July 15, 2015 By Molly White in

A potentially big breakthrough for optical networking comes from the University of California at San Diego, where photonics researchers have raised the maximum power at which optical signals can be sent over fiber, thereby extending transmission range.

According to a report published by UCSD News, the UCSD research team set a new record by enabling digital data to travel 12,000 kilometers (~7456 miles) over fiber optic cables using off-the-shelf amplifiers and no repeaters.

In the UCSD News article, Qualcomm Institute research scientist and corresponding report author Nikola Alic likened today’s fiber optic systems to quicksand.

“With quicksand, the more you struggle, the faster you sink,” he was quoted as saying. “With fiber optics, after a certain point, the more power you add to the signal, the more distortion you get, in effect preventing a longer reach. Our approach removes this power limit, which in turn extends how far signals can travel in optical fiber without needing a repeater.”

Fiber Optic Transmission Range

The breakthrough method eliminates the need for electronic regenerators that telecom, cable and Internet service providers need to install along network transmission lines. These devices are used to boost the power for each of the 80 to 200 channels used in the transmission of light waves, UCSD News’ Liezel Labios explains. Network operators could potentially reduce infrastructure costs by making use of the new method.

The research team developed and used a type of optical signal transmission device called wideband frequency combs to achieve their barrier-breaking results. These optical electronic structures are able to reverse the crosstalk that distorts light wave signals and thus limits the rates and distances that signals can travel.

“Crosstalk between communication channels within a fiber optic cable obeys fixed physical laws. It’s not random. We now have a better understanding of the physics of the crosstalk,” elaborated Stojan Radic, a professor in UCSD’s Department of Electrical and Computer Engineering and the senior author on the Science paper.

“In this study, we present a method for leveraging the crosstalk to remove the power barrier for optical fiber. Our approach conditions the information before it is even sent, so the receiver is free of crosstalk caused by the Kerr effect.”

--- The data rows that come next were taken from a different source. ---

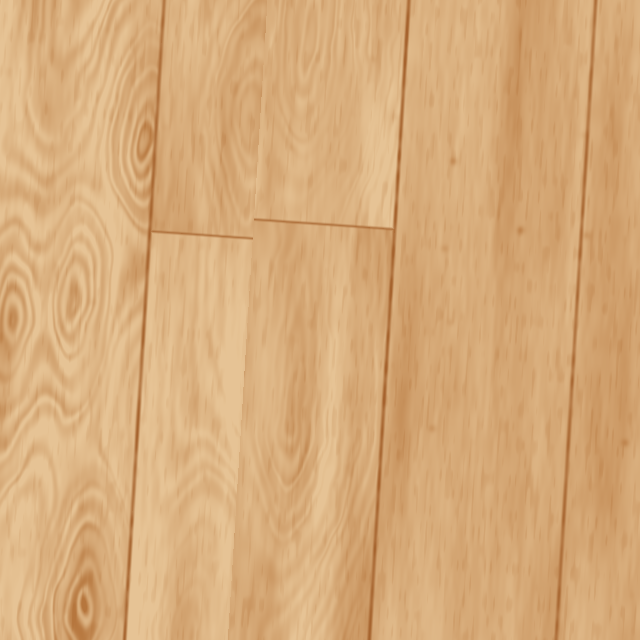
Write a WebGL 2 fragment shader that draws this texture.

```glsl
#version 300 es
precision highp float;
// Pale oak floorboards, slightly leaning, with dark seams and two staggered end joints.
// Each board has its own tone; growth rings are contours of a distance field
// pulled around elongated knots, over layers of stretched value noise.

#define LEAN 0.062          // sideways drift of the boards over the height
#define TILT 0.07           // slope of the end joints
#define SEAM_HALF 0.0026    // half width of the long seams
#define JOINT_HALF 0.0015   // half width of the end joints
#define SOFTNESS 0.0026     // blur of the seam edges
#define RING_FREQ 480.0     // growth rings, radians per unit
#define KNOT_STRETCH 0.34   // knots are this much flatter along the grain
#define CLOUDS 0.42         // contrast of the widest tone drift
#define STREAKS 0.40        // contrast of the broad streaks
#define FIBRES 0.16         // contrast of the fine fibres
#define PORES 0.16          // darkness of the short open pores
#define PINHOLE 0.40        // darkness of the tiny pin knots

out vec4 fragColor;
uniform vec2 u_resolution;

const vec3 DARK_OAK = vec3(0.73, 0.49, 0.27);
const vec3 LIGHT_OAK = vec3(0.89, 0.745, 0.56);
const vec3 SEAM_BROWN = vec3(0.65, 0.39, 0.18);

// Long seams: position, darkness
const vec2 SEAMS[4] = vec2[4](vec2(0.2565, 0.85), vec2(0.418, 0.04),
                              vec2(0.639, 0.95), vec2(0.931, 0.80));
// Per strip: joint height, tone below, tone above, ring contrast
const vec4 STRIPS[5] = vec4[5](vec4(2.0, 0.76, 0.76, 0.20), vec4(0.655, 0.87, 0.69, 0.10),
                               vec4(0.685, 0.69, 0.85, 0.11), vec4(2.0, 0.73, 0.73, 0.03),
                               vec4(2.0, 0.69, 0.69, 0.03));
// Knots: across, along, darkness, piece they belong to
const vec4 KNOTS[8] = vec4[8](vec4(0.144, 0.533, 0.22, 0.0), vec4(0.195, 0.066, 0.50, 0.0),
                              vec4(0.047, 0.487, 0.28, 0.0), vec4(0.245, 0.806, 0.22, 0.0),
                              vec4(0.366, 0.041, 0.24, 2.0), vec4(0.402, 0.837, 0.25, 3.0),
                              vec4(0.500, 0.392, 0.26, 4.0), vec4(0.487, 0.954, 0.14, 5.0));

float hash(vec2 p) {
    vec3 q = fract(vec3(p.xyx) * 0.1031);
    q += dot(q, q.yzx + 33.33);
    return fract((q.x + q.y) * q.z);
}

float noise(vec2 p) {
    vec2 i = floor(p), f = fract(p);
    f = f * f * (3.0 - 2.0 * f);
    return mix(mix(hash(i), hash(i + vec2(1, 0)), f.x),
               mix(hash(i + vec2(0, 1)), hash(i + vec2(1, 1)), f.x), f.y);
}

float smoothMin(float a, float b, float k) {
    float h = max(k - abs(a - b), 0.0) / k;
    return min(a, b) - 0.25 * h * h * k;
}

float line(float dist, float halfWidth, float soft) {
    return 1.0 - smoothstep(halfWidth - soft, halfWidth + soft, abs(dist));
}

// Ring pattern in x (about -1..1), knot darkness in y; straight grain away from knots
vec2 growthRings(vec2 grain, float piece, float leftEdge) {
    vec2 wobble = vec2(noise(grain * vec2(14.0, 8.0) + piece * 7.0),
                       noise(grain * vec2(42.0, 26.0) + 40.0)) - 0.5;
    vec2 warped = grain + vec2(0.014 * wobble.x + 0.009 * wobble.y, 0.04 * wobble.x);
    float field = 0.07 + 0.6 * (warped.x - leftEdge);
    float heart = 0.0;
    for (int i = 0; i < KNOTS.length(); i++) {
        if (abs(KNOTS[i].w - piece) > 0.5) continue;
        vec2 q = (warped - KNOTS[i].xy) * vec2(1.0, KNOT_STRETCH);
        if (piece > 3.5 && q.y > 0.0) q.y *= 0.35;   // arches that open upward
        vec2 rounded = sqrt(q * q + 0.00008);
        float d = mix(length(q), rounded.x + rounded.y, 0.35);
        field = smoothMin(field, d, 0.04);
        heart += KNOTS[i].z * (exp(-d * d / 0.0005) + 0.55 * exp(-d * d / 0.0032));
    }
    float bands = 2.0 * noise(vec2(field * 110.0, piece + grain.y * 5.0)) - 1.0;
    float rings = 0.65 * sin(field * RING_FREQ + 2.5 * bands) + 0.5 * bands;
    float presence = smoothstep(0.15, 0.75, noise(grain * vec2(17.0, 7.0) + 63.0));
    rings *= mix(0.35, 1.3, presence);
    return vec2(rings, heart * (0.6 - 0.55 * rings));
}

float pinKnots(vec2 grain) {
    vec2 cell = grain / vec2(0.11, 0.15);
    vec2 id = floor(cell);
    vec2 centre = 0.25 + 0.5 * vec2(hash(id + 3.0), hash(id + 19.0));
    vec2 d = (cell - id - centre) * vec2(0.11, 0.15);
    return smoothstep(0.7, 1.0, hash(id + 51.0)) * exp(-dot(d, d) / 0.00004);
}

void main() {
    vec2 p = gl_FragCoord.xy / u_resolution;
    float soft = max(SOFTNESS, 1.0 / min(u_resolution.x, u_resolution.y));
    vec2 grain = vec2(p.x + LEAN * (1.0 - p.y), p.y + TILT * p.x);

    // Find the strip and gather its long seams
    int strip = 0;
    float gap = 0.0, leftEdge = 0.0;
    for (int i = 0; i < SEAMS.length(); i++) {
        float passed = step(SEAMS[i].x, grain.x);
        strip += int(passed);
        leftEdge = mix(leftEdge, SEAMS[i].x, passed);
        float ragged = 0.8 + 0.4 * noise(vec2(grain.y * 60.0, float(i) * 9.0));
        gap = max(gap, SEAMS[i].y * ragged * line(grain.x - SEAMS[i].x, SEAM_HALF, soft));
    }
    vec4 board = STRIPS[strip];
    float above = step(board.x, grain.y);
    float piece = float(strip) * 2.0 + above;
    gap = max(gap, 0.85 * line(grain.y - board.x, JOINT_HALF, soft));

    // Tone: board, drift and streaks along the grain, fibres, pores, rings and knots
    vec2 offset = vec2(piece * 17.0, piece * 5.0);
    float tone = mix(board.y, board.z, above);
    tone += CLOUDS * (noise(grain * vec2(11.0, 2.2) + offset + 31.0) - 0.5);
    tone += STREAKS * (noise(grain * vec2(27.0, 2.6) + offset) - 0.5);
    tone += FIBRES * (noise(grain * vec2(75.0, 7.0) + offset) - 0.5);
    tone += FIBRES * (noise(grain * vec2(180.0, 28.0) + offset) - 0.5);
    tone -= PORES * smoothstep(0.6, 0.95, noise(grain * vec2(230.0, 36.0) + offset + 11.0));
    vec2 rings = growthRings(grain, piece, leftEdge);
    tone += board.w * rings.x - rings.y - PINHOLE * pinKnots(grain);

    vec3 colour = mix(DARK_OAK, LIGHT_OAK, clamp(tone, -0.1, 1.08));
    fragColor = vec4(mix(colour, SEAM_BROWN, min(gap, 1.0)), 1.0);
}
```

The photonics researchers used the frequency combs they developed to synchronize the variations in various communications channels within a fiber optic strand. According to the researchers, this approach compensates in advance for the crosstalk that occurs between the multiple channels within the same fiber. It also ensures that the crosstalk between the communication channels can be reversed at the receiving end, the researchers said.